### What the task requires
State how many lines of the entries below hold the word "yolk"; reply with nothing but the number.

[Rendered images with source text]
◇ ◇ ◇ ◇ ◇ ◇ ◇
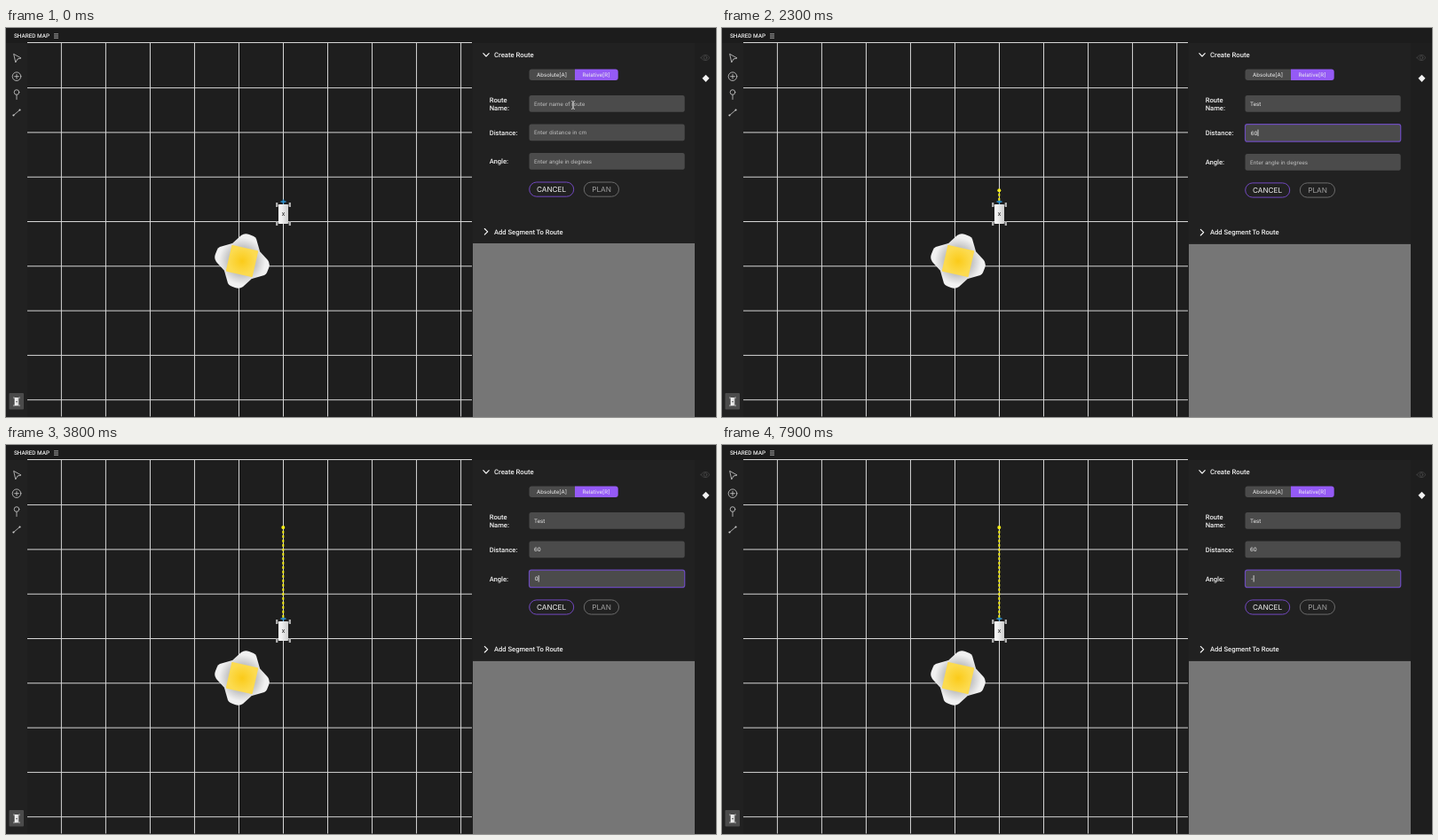
An HTML page that plays this animation: 800x439 px, repeating every 8000 ms.

```html
<!DOCTYPE html>
<html lang="en">
<head>
<meta charset="utf-8">
<title>Route planner</title>
<style>
  html, body { margin: 0; width: 100%; height: 100%; overflow: hidden; background: #1c1c1c; }
  svg { display: block; width: 100vw; height: 100vh; }
  text { fill: #f0f0f0; font: 500 7.6px Roboto, sans-serif; white-space: pre; text-rendering: geometricPrecision; }
  .entry { font: 400 6.15px Inter, sans-serif; }
  .button { font: 400 8.2px Inter, sans-serif; text-anchor: middle; }
  .tab { font: 400 6.1px Inter, sans-serif; text-anchor: middle; }
  .icon { fill: none; stroke: #d0d0d0; stroke-width: .8; stroke-linecap: round; stroke-linejoin: round; }
</style>
</head>
<body>
<svg viewBox="0 0 800 439" preserveAspectRatio="none">
  <defs>
    <radialGradient id="petal" gradientUnits="userSpaceOnUse" cx="0" cy="0" r="31">
      <stop offset=".45" stop-color="#bcbcbc"/><stop offset=".85" stop-color="#f1f1f1"/>
    </radialGradient>
    <radialGradient id="yolk"><stop stop-color="#fbcb19"/><stop offset="1" stop-color="#fcdb50"/></radialGradient>
    <linearGradient id="metal"><stop stop-color="#fff"/><stop offset="1" stop-color="#cfcfcf"/></linearGradient>
    <g id="robot">
      <path d="M-7 -10H7M-7 10H7" stroke="#999"/>
      <path d="M-7.3 -13v5M7.3 -13v5M-7.3 8v5M7.3 8v5" stroke="#b4b4b4" stroke-width="2.2"/>
      <rect x="-5.5" y="-11" width="11" height="22" rx="1" fill="url(#metal)"/>
    </g>
    <path id="leaf" d="M-13 -18L-1 -29Q3 -32 8 -30L13 -28Q15 -27 16 -25L20 -11L0 0Z" fill="url(#petal)"/>
  </defs>

  <rect width="800" height="439" fill="#1c1c1c"/>
  <rect y="17" width="24" height="422" fill="#212121"/>
  <rect x="24" y="17" width="502" height="422" fill="#1e1e1e"/>

  <g id="map">
    <path id="grid" stroke="#d6d6d6" fill="none"/>
    <g transform="translate(266 263)">
      <use href="#leaf"/><use href="#leaf" transform="rotate(90)"/>
      <use href="#leaf" transform="rotate(180)"/><use href="#leaf" transform="rotate(270)"/>
      <rect x="-15.3" y="-15.3" width="30.6" height="30.6" rx="1" fill="url(#yolk)" transform="rotate(13)"/>
    </g>
    <path d="M309.5 196h6M312.5 193.5v5" stroke="#2f94d2" stroke-width="1.6"/>
    <use href="#robot" x="312.5" y="210"/>
    <text x="312.5" y="212" text-anchor="middle" style="font-size:5.5px;fill:#333">X</text>
    <g id="route" fill="#f6ee14">
      <line id="dash" stroke="#f6ee14" stroke-width="2" stroke-dasharray="3 2"/>
      <circle id="dot" r="2"/>
    </g>
  </g>

  <path d="M24 16.5H525" stroke="#d6d6d6"/>
  <rect x="525.5" y="17" width="251" height="422" fill="#212121"/>
  <rect x="776" y="17" width="24" height="422" fill="#1e1e1e"/>
  <text x="9" y="11.3" style="font-size:6.4px">SHARED MAP</text>
  <path d="M54 6.8h5M54 9h5M54 11.2h5" stroke="#ccc" stroke-width=".8"/>

  <g class="icon">
    <path d="M9 29.5L17 34L13 35L11 38.5Z"/>
    <circle cx="12" cy="54.7" r="4.8"/><path d="M9.6 54.7h4.8M12 52.3v4.8"/>
    <circle cx="12" cy="72.5" r="2.8"/><path d="M12 75.5v5"/>
    <path d="M8.5 98.5L15.5 92.5"/><path d="M8.4 98.6h.1M15.5 92.5h.1" stroke-width="2"/>
    <path d="M783 33.5Q788 27 793 33.5Q788 40 783 33.5Z" stroke="#484848"/>
    <circle cx="788" cy="33.5" r="1.8" stroke="#484848"/>
  </g>
  <path d="M788.5 52.7l4 4.1l-4 4.1l-4 -4.1z" fill="#f2f2f2"/>
  <rect x="3.5" y="412" width="16.5" height="18.5" rx="1" fill="#4b4b4b"/>
  <use href="#robot" transform="translate(12 421.7) scale(.42)"/>
  <circle cx="12" cy="421.7" r=".8" fill="#444"/>

  <path class="icon" d="M537.8 28.7L541 32L544.2 28.7" style="stroke:#fff;stroke-width:1.1"/>
  <text x="550" y="33" style="font-size:7.7px">Create Route</text>
  <path d="M641 46.5H592.5a3 3 0 0 0-3 3v6.4a3 3 0 0 0 3 3H641z" fill="#4b4b4b"/>
  <path d="M641 46.5h45.7a3 3 0 0 1 3 3v6.4a3 3 0 0 1-3 3H641z" fill="#955af6"/>
  <text class="tab" x="615" y="54.9">Absolute[A]</text>
  <text class="tab" x="665" y="54.9">Relative[R]</text>

  <g id="rows"></g>
  <g id="foot">
    <rect x="589.7" y="174" width="50" height="16.2" rx="8.1" fill="none" stroke="#7248c0"/>
    <text class="button" x="614.5" y="185.2">CANCEL</text>
    <rect id="planBox" x="651.3" y="174" width="39.2" height="16.2" rx="8.1" fill="none"/>
    <text id="plan" class="button" x="671" y="185.2">PLAN</text>
    <path class="icon" d="M539.3 226.5L542.7 229.8L539.3 233.1" style="stroke:#fff;stroke-width:1.1"/>
    <text x="550" y="232.6">Add Segment To Route</text>
    <rect x="526" y="243" width="250" height="200" fill="#767676"/>
  </g>
  <path id="caret" stroke="#f4f4f4" stroke-width=".8"/>
  <path id="beam" d="M-2 -4.5Q0 -4.5 0 -3V3Q0 4.5 -2 4.5M2 -4.5Q0 -4.5 0 -3V3Q0 4.5 2 4.5" fill="none" stroke="#c9c9c9" stroke-width=".9"/>
  <path id="arrow" d="M0 0V8L1.9 6.3L3.2 9L4.5 8.4L3.3 5.8H5.8Z" fill="#080808" stroke="#ddd" stroke-width=".7"/>
</svg>

<script>
const LOOP = 8000;
const $ = id => document.getElementById(id);
const set = (el, attrs) => { for (const k in attrs) el.setAttribute(k, attrs[k]); };
const at = (steps, t) => steps.filter(s => s[0] <= t).pop()[1];

// Each list holds [start time, value]
const focusSteps = [[0, -1], [100, 0], [2000, 1], [2800, 2]];
const typed = [
  [[0, ''], [500, 'T'], [600, 'Te'], [700, 'Tes'], [800, 'Test']],
  [[0, ''], [2200, '6'], [2300, '60']],
  [[0, ''], [2900, '3'], [3200, '30'], [3600, '3'], [3800, '0'], [4000, '3'], [4200, '39'],
   [6000, '3'], [6400, '0'], [7000, ''], [7900, '-']]
];
const lengths = [[0, 0], [2300, 11.5], [2400, 101.8]];
const angles = [[0, 0], [3000, 3], [3200, 30], [3600, 3], [3800, 0], [4000, 3], [4200, 39], [6000, 3], [6400, 0]];
const planReady = [[0, false], [2900, true], [3800, false], [4000, true], [6400, false], [7000, true], [7900, false]];
const caretSteps = [[0, true], [4500, false], [4900, true], [7500, false], [7900, true]];
const squeeze = [[0, 1], [200, .996], [2200, 1]];
// Pointer legs: [time, x, y], hidden between legs
const legs = [
  [[0, 639, 87], [500, 639, 87]],
  [[900, 637, 101], [1000, 631, 121.5], [1400, 631, 121.5], [1700, 629, 126], [2200, 629, 126]],
  [[4900, 629, 126], [5300, 590.5, 128], [5500, 597, 151], [5700, 597, 151]]
];

let grid = '';
for (let i = 0; i < 10; i++) grid += `M${62.4 + 50.02 * i} 17V438.5`;
for (let i = 0; i < 8; i++) grid += `M24 ${67.6 + 50.3 * i}H525`;
$('grid').setAttribute('d', grid);

const rows = [
  [['Route', 'Name:'], 'Enter name of route'],
  [['Distance:'], 'Enter distance in cm'],
  [['Angle:'], 'Enter angle in degrees']
].map(([label, hint], i) => {
  const y = 85.4 + 32.5 * i, g = document.createElementNS('http://www.w3.org/2000/svg', 'g');
  g.innerHTML = label.map((word, k) =>
    `<text x="544.7" y="${y + 2.8 + (k - (label.length - 1) / 2) * 9}">${word}</text>`).join('') +
    `<rect x="589.5" width="175.2" rx="2.5" fill="#4b4b4b"/><text class="entry" y="${y + 2.4}"></text>`;
  $('rows').append(g);
  return { g, y, hint, box: g.querySelector('rect'), entry: g.querySelector('.entry') };
});

function pointer(t) {
  const leg = legs.find(l => t >= l[0][0] && t < l[l.length - 1][0]);
  if (!leg) return null;
  const i = leg.findIndex(p => p[0] > t), [a, b] = [leg[i - 1], leg[i]];
  const k = (t - a[0]) / (b[0] - a[0]);
  return [a[1] + (b[1] - a[1]) * k, a[2] + (b[2] - a[2]) * k];
}

function drawForm(t) {
  const focus = at(focusSteps, t);
  $('caret').setAttribute('d', '');
  rows.forEach((row, i) => {
    const on = i === focus, text = at(typed[i], t);
    const shift = on ? .4 : focus >= 0 && focus < i ? 1 : 0;
    const x = on ? 595.8 : 595;
    row.g.setAttribute('transform', `translate(0 ${shift})`);
    set(row.box, {
      y: row.y - (on ? 9.7 : 9.4), height: on ? 19.6 : 18.8,
      stroke: on ? '#6c4bbb' : 'none', 'stroke-width': 1.2
    });
    row.entry.textContent = text || row.hint;
    set(row.entry, { x, style: `fill:${text ? '#ececec' : '#c2c2c2'}` });
    if (on && at(caretSteps, t)) {
      const end = x + (text ? row.entry.getComputedTextLength() + .5 : -.2);
      $('caret').setAttribute('d', `M${end} ${row.y + shift - 3.7}v7.4`);
    }
  });
  $('foot').setAttribute('transform', `translate(0 ${focus < 0 ? 0 : .9})`);
  const ready = at(planReady, t);
  $('planBox').setAttribute('stroke', ready ? '#7248c0' : '#6b6b6b');
  $('plan').style.fill = ready ? '#f0f0f0' : '#a0a0a0';
}

function drawMap(t) {
  $('map').setAttribute('transform', `translate(0 17) scale(1 ${at(squeeze, t)}) translate(0 -17)`);
  const length = at(lengths, t), a = at(angles, t) * Math.PI / 180;
  const x = 312.3 + length * Math.sin(a), y = 194.8 - length * Math.cos(a);
  $('route').style.display = length ? '' : 'none';
  set($('dash'), { x1: 312.3, y1: 194.8, x2: x, y2: y });
  set($('dot'), { cx: x, cy: y });
}

function drawPointer(t) {
  const p = pointer(t);
  const inField = p && rows.some(r => Math.abs(p[1] - r.y - .4) < 9.5);
  $('beam').style.display = p && inField ? '' : 'none';
  $('arrow').style.display = p && !inField ? '' : 'none';
  if (p) for (const id of ['beam', 'arrow']) $(id).setAttribute('transform', `translate(${p})`);
}

function frame(now) {
  const t = now % LOOP;
  drawForm(t);
  drawMap(t);
  drawPointer(t);
  requestAnimationFrame(frame);
}
frame(0);
</script>
</body>
</html>
```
◇ ◇ ◇ ◇ ◇ ◇ ◇
### Finished task
2